What is being asked
From the first line to the last, output the entries exactly.

Items listed in a dataset
+ + + + + + +

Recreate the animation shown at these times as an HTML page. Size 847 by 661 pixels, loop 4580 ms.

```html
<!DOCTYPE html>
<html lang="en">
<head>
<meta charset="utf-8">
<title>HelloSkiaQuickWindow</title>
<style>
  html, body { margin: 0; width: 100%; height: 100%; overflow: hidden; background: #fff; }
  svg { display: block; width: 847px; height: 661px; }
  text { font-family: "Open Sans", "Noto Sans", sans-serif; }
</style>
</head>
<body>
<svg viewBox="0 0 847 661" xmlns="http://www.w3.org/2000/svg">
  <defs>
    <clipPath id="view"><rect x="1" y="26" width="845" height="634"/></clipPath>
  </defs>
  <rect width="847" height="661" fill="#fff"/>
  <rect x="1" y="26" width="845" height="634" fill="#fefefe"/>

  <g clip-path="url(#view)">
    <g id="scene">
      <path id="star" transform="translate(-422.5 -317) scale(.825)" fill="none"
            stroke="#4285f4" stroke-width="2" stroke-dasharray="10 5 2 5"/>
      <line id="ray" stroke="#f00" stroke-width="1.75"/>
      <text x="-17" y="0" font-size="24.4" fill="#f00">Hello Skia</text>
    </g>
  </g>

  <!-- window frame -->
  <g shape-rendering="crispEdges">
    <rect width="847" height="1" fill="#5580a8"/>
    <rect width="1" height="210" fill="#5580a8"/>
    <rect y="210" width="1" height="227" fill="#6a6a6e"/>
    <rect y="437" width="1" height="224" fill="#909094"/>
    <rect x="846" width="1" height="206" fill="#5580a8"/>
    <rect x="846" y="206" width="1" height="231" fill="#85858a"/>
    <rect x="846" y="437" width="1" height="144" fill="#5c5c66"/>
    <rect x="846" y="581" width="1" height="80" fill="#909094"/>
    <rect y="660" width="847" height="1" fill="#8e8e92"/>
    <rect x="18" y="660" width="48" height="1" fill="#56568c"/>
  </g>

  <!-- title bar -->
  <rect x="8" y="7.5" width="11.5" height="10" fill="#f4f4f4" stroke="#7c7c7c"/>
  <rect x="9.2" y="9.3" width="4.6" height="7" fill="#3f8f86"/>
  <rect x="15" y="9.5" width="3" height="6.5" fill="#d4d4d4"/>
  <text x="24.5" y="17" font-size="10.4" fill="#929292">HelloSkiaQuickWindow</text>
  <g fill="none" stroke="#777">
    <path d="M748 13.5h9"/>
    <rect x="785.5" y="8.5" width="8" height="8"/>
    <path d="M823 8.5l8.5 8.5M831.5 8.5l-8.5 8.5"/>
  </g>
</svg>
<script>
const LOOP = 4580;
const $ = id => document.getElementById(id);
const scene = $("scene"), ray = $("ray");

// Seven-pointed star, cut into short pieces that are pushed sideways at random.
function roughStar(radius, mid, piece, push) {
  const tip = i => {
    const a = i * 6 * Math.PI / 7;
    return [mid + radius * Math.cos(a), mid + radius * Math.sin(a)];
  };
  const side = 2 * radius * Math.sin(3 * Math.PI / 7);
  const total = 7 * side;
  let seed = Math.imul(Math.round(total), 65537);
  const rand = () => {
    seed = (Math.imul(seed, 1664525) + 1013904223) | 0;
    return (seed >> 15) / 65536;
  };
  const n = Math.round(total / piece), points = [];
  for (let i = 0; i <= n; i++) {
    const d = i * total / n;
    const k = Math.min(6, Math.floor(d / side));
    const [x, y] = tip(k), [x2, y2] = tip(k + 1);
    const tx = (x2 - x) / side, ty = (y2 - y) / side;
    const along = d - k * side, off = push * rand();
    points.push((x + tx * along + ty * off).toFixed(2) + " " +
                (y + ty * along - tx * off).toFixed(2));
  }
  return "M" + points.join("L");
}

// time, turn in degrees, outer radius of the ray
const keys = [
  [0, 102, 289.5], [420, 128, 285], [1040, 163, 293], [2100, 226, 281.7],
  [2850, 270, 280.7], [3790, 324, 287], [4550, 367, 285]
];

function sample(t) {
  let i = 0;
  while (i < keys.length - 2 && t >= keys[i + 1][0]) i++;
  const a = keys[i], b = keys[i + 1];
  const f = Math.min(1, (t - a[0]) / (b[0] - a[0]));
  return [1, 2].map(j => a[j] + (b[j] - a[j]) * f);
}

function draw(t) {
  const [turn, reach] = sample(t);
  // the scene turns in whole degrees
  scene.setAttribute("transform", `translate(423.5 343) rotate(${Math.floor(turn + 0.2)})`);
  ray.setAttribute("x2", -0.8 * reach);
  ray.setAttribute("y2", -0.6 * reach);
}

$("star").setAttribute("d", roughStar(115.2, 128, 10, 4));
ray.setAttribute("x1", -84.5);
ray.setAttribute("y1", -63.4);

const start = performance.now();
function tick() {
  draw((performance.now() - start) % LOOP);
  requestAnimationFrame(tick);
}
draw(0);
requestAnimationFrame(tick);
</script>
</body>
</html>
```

+ + + + + + +

Response below
Recreate the animation shown at these times as an HTML page. Size 847 by 661 pixels, loop 4580 ms.

```html
<!DOCTYPE html>
<html lang="en">
<head>
<meta charset="utf-8">
<title>HelloSkiaQuickWindow</title>
<style>
  html, body { margin: 0; width: 100%; height: 100%; overflow: hidden; background: #fff; }
  svg { display: block; width: 847px; height: 661px; }
  text { font-family: "Open Sans", "Noto Sans", sans-serif; }
</style>
</head>
<body>
<svg viewBox="0 0 847 661" xmlns="http://www.w3.org/2000/svg">
  <defs>
    <clipPath id="view"><rect x="1" y="26" width="845" height="634"/></clipPath>
  </defs>
  <rect width="847" height="661" fill="#fff"/>
  <rect x="1" y="26" width="845" height="634" fill="#fefefe"/>

  <g clip-path="url(#view)">
    <g id="scene">
      <path id="star" transform="translate(-422.5 -317) scale(.825)" fill="none"
            stroke="#4285f4" stroke-width="2" stroke-dasharray="10 5 2 5"/>
      <line id="ray" stroke="#f00" stroke-width="1.75"/>
      <text x="-17" y="0" font-size="24.4" fill="#f00">Hello Skia</text>
    </g>
  </g>

  <!-- window frame -->
  <g shape-rendering="crispEdges">
    <rect width="847" height="1" fill="#5580a8"/>
    <rect width="1" height="210" fill="#5580a8"/>
    <rect y="210" width="1" height="227" fill="#6a6a6e"/>
    <rect y="437" width="1" height="224" fill="#909094"/>
    <rect x="846" width="1" height="206" fill="#5580a8"/>
    <rect x="846" y="206" width="1" height="231" fill="#85858a"/>
    <rect x="846" y="437" width="1" height="144" fill="#5c5c66"/>
    <rect x="846" y="581" width="1" height="80" fill="#909094"/>
    <rect y="660" width="847" height="1" fill="#8e8e92"/>
    <rect x="18" y="660" width="48" height="1" fill="#56568c"/>
  </g>

  <!-- title bar -->
  <rect x="8" y="7.5" width="11.5" height="10" fill="#f4f4f4" stroke="#7c7c7c"/>
  <rect x="9.2" y="9.3" width="4.6" height="7" fill="#3f8f86"/>
  <rect x="15" y="9.5" width="3" height="6.5" fill="#d4d4d4"/>
  <text x="24.5" y="17" font-size="10.4" fill="#929292">HelloSkiaQuickWindow</text>
  <g fill="none" stroke="#777">
    <path d="M748 13.5h9"/>
    <rect x="785.5" y="8.5" width="8" height="8"/>
    <path d="M823 8.5l8.5 8.5M831.5 8.5l-8.5 8.5"/>
  </g>
</svg>
<script>
const LOOP = 4580;
const $ = id => document.getElementById(id);
const scene = $("scene"), ray = $("ray");

// Seven-pointed star, cut into short pieces that are pushed sideways at random.
function roughStar(radius, mid, piece, push) {
  const tip = i => {
    const a = i * 6 * Math.PI / 7;
    return [mid + radius * Math.cos(a), mid + radius * Math.sin(a)];
  };
  const side = 2 * radius * Math.sin(3 * Math.PI / 7);
  const total = 7 * side;
  let seed = Math.imul(Math.round(total), 65537);
  const rand = () => {
    seed = (Math.imul(seed, 1664525) + 1013904223) | 0;
    return (seed >> 15) / 65536;
  };
  const n = Math.round(total / piece), points = [];
  for (let i = 0; i <= n; i++) {
    const d = i * total / n;
    const k = Math.min(6, Math.floor(d / side));
    const [x, y] = tip(k), [x2, y2] = tip(k + 1);
    const tx = (x2 - x) / side, ty = (y2 - y) / side;
    const along = d - k * side, off = push * rand();
    points.push((x + tx * along + ty * off).toFixed(2) + " " +
                (y + ty * along - tx * off).toFixed(2));
  }
  return "M" + points.join("L");
}

// time, turn in degrees, outer radius of the ray
const keys = [
  [0, 102, 289.5], [420, 128, 285], [1040, 163, 293], [2100, 226, 281.7],
  [2850, 270, 280.7], [3790, 324, 287], [4550, 367, 285]
];

function sample(t) {
  let i = 0;
  while (i < keys.length - 2 && t >= keys[i + 1][0]) i++;
  const a = keys[i], b = keys[i + 1];
  const f = Math.min(1, (t - a[0]) / (b[0] - a[0]));
  return [1, 2].map(j => a[j] + (b[j] - a[j]) * f);
}

function draw(t) {
  const [turn, reach] = sample(t);
  // the scene turns in whole degrees
  scene.setAttribute("transform", `translate(423.5 343) rotate(${Math.floor(turn + 0.2)})`);
  ray.setAttribute("x2", -0.8 * reach);
  ray.setAttribute("y2", -0.6 * reach);
}

$("star").setAttribute("d", roughStar(115.2, 128, 10, 4));
ray.setAttribute("x1", -84.5);
ray.setAttribute("y1", -63.4);

const start = performance.now();
function tick() {
  draw((performance.now() - start) % LOOP);
  requestAnimationFrame(tick);
}
draw(0);
requestAnimationFrame(tick);
</script>
</body>
</html>
```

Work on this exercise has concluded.